**Activity**
When you repeat the listing below, keep every word exactly and leave out each picture.

**Records**
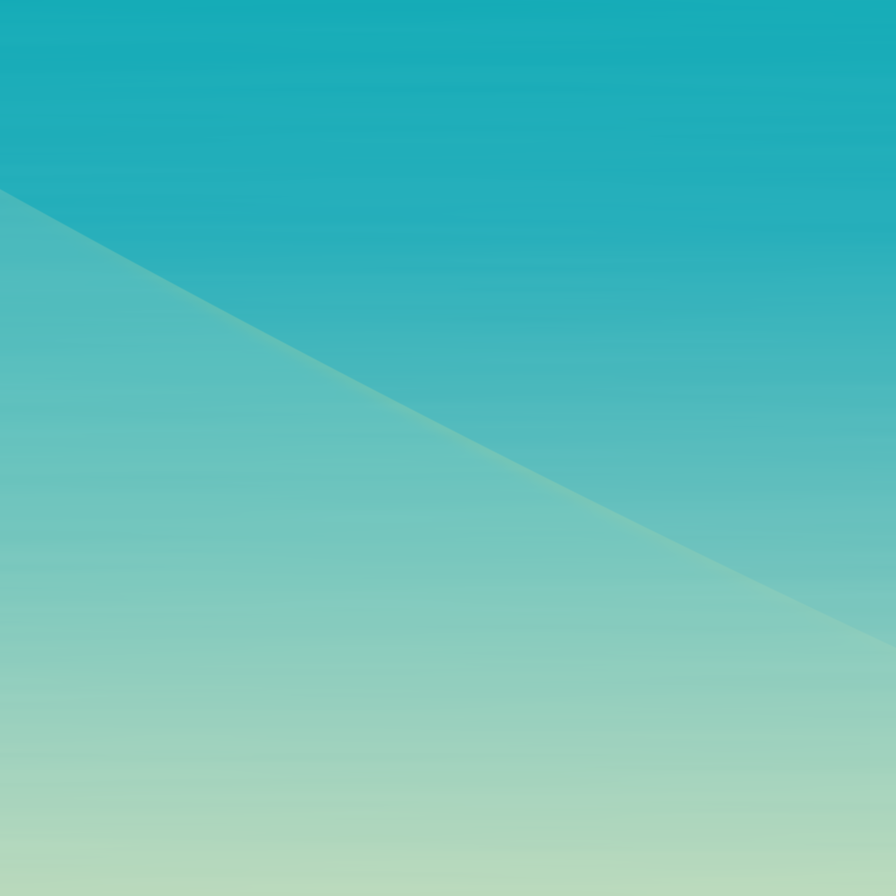
Write a Shadertoy shader that draws this background.

```glsl
// A calm teal-to-pale-green gradient crossed by a gently bowed diagonal edge.
// Two vertical colour ramps meet at the edge, with a soft highlight below it
// and faint horizontal streaks over the whole canvas.

float hash(vec2 p) {
    return fract(sin(dot(p, vec2(127.1, 311.7))) * 43758.5);
}

float noise(vec2 p) {
    vec2 cell = floor(p), f = fract(p);
    f = f * f * (3.0 - 2.0 * f);
    return mix(mix(hash(cell), hash(cell + vec2(1, 0)), f.x),
               mix(hash(cell + vec2(0, 1)), hash(cell + vec2(1, 1)), f.x), f.y);
}

// Deep teal ramp above the edge
vec3 upperRamp(float depth) {
    float t = depth * 4.0;
    vec3 color = mix(vec3(0.085, 0.675, 0.720), vec3(0.150, 0.685, 0.733), clamp(t, 0.0, 1.0));
    color = mix(color, vec3(0.345, 0.738, 0.742), clamp(t - 1.0, 0.0, 1.0));
    return mix(color, vec3(0.535, 0.793, 0.745), clamp(t - 2.0, 0.0, 1.0));
}

// Paler ramp below the edge
vec3 lowerRamp(float depth) {
    float t = depth * 5.0 - 1.0;
    vec3 color = mix(vec3(0.265, 0.718, 0.738), vec3(0.345, 0.747, 0.745), clamp(t, 0.0, 1.0));
    color = mix(color, vec3(0.460, 0.778, 0.745), clamp(t - 1.0, 0.0, 1.0));
    color = mix(color, vec3(0.600, 0.815, 0.745), clamp(t - 2.0, 0.0, 1.0));
    return mix(color, vec3(0.735, 0.855, 0.740), clamp(t - 3.0, 0.0, 1.0));
}

void mainImage(out vec4 fragColor, in vec2 fragCoord) {
    vec2 uv = fragCoord / iResolution.xy;
    float depth = 1.0 - uv.y;

    // Distance below the bowed diagonal
    float edge = 0.211 + uv.x * (0.555 - 0.043 * uv.x);
    float below = (depth - edge) * 0.88;
    float soft = max(0.0012, 0.75 / iResolution.y);
    float side = smoothstep(-soft, soft, below);
    vec3 color = mix(upperRamp(depth), lowerRamp(depth), side);

    // Thin greenish highlight, strongest along the middle of the edge
    float reach = smoothstep(0.0, 0.3, uv.x) * (1.0 - smoothstep(0.5, 1.0, uv.x));
    float glow = side * exp(-pow(max(below, 0.0) / 0.011, 2.0));
    color += vec3(0.045, 0.008, -0.030) * glow * (0.25 + 0.75 * reach);

    // Faint streaks
    float streaks = noise(uv * vec2(2.0, 90.0)) + 0.6 * noise(uv * vec2(5.0, 210.0)) - 0.8;
    color += vec3(0.012, 0.007, 0.005) * streaks;

    fragColor = vec4(clamp(color, 0.0, 1.0), 1.0);
}
```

**Solution to this task**
Write a Shadertoy shader that draws this background.

```glsl
// A calm teal-to-pale-green gradient crossed by a gently bowed diagonal edge.
// Two vertical colour ramps meet at the edge, with a soft highlight below it
// and faint horizontal streaks over the whole canvas.

float hash(vec2 p) {
    return fract(sin(dot(p, vec2(127.1, 311.7))) * 43758.5);
}

float noise(vec2 p) {
    vec2 cell = floor(p), f = fract(p);
    f = f * f * (3.0 - 2.0 * f);
    return mix(mix(hash(cell), hash(cell + vec2(1, 0)), f.x),
               mix(hash(cell + vec2(0, 1)), hash(cell + vec2(1, 1)), f.x), f.y);
}

// Deep teal ramp above the edge
vec3 upperRamp(float depth) {
    float t = depth * 4.0;
    vec3 color = mix(vec3(0.085, 0.675, 0.720), vec3(0.150, 0.685, 0.733), clamp(t, 0.0, 1.0));
    color = mix(color, vec3(0.345, 0.738, 0.742), clamp(t - 1.0, 0.0, 1.0));
    return mix(color, vec3(0.535, 0.793, 0.745), clamp(t - 2.0, 0.0, 1.0));
}

// Paler ramp below the edge
vec3 lowerRamp(float depth) {
    float t = depth * 5.0 - 1.0;
    vec3 color = mix(vec3(0.265, 0.718, 0.738), vec3(0.345, 0.747, 0.745), clamp(t, 0.0, 1.0));
    color = mix(color, vec3(0.460, 0.778, 0.745), clamp(t - 1.0, 0.0, 1.0));
    color = mix(color, vec3(0.600, 0.815, 0.745), clamp(t - 2.0, 0.0, 1.0));
    return mix(color, vec3(0.735, 0.855, 0.740), clamp(t - 3.0, 0.0, 1.0));
}

void mainImage(out vec4 fragColor, in vec2 fragCoord) {
    vec2 uv = fragCoord / iResolution.xy;
    float depth = 1.0 - uv.y;

    // Distance below the bowed diagonal
    float edge = 0.211 + uv.x * (0.555 - 0.043 * uv.x);
    float below = (depth - edge) * 0.88;
    float soft = max(0.0012, 0.75 / iResolution.y);
    float side = smoothstep(-soft, soft, below);
    vec3 color = mix(upperRamp(depth), lowerRamp(depth), side);

    // Thin greenish highlight, strongest along the middle of the edge
    float reach = smoothstep(0.0, 0.3, uv.x) * (1.0 - smoothstep(0.5, 1.0, uv.x));
    float glow = side * exp(-pow(max(below, 0.0) / 0.011, 2.0));
    color += vec3(0.045, 0.008, -0.030) * glow * (0.25 + 0.75 * reach);

    // Faint streaks
    float streaks = noise(uv * vec2(2.0, 90.0)) + 0.6 * noise(uv * vec2(5.0, 210.0)) - 0.8;
    color += vec3(0.012, 0.007, 0.005) * streaks;

    fragColor = vec4(clamp(color, 0.0, 1.0), 1.0);
}
```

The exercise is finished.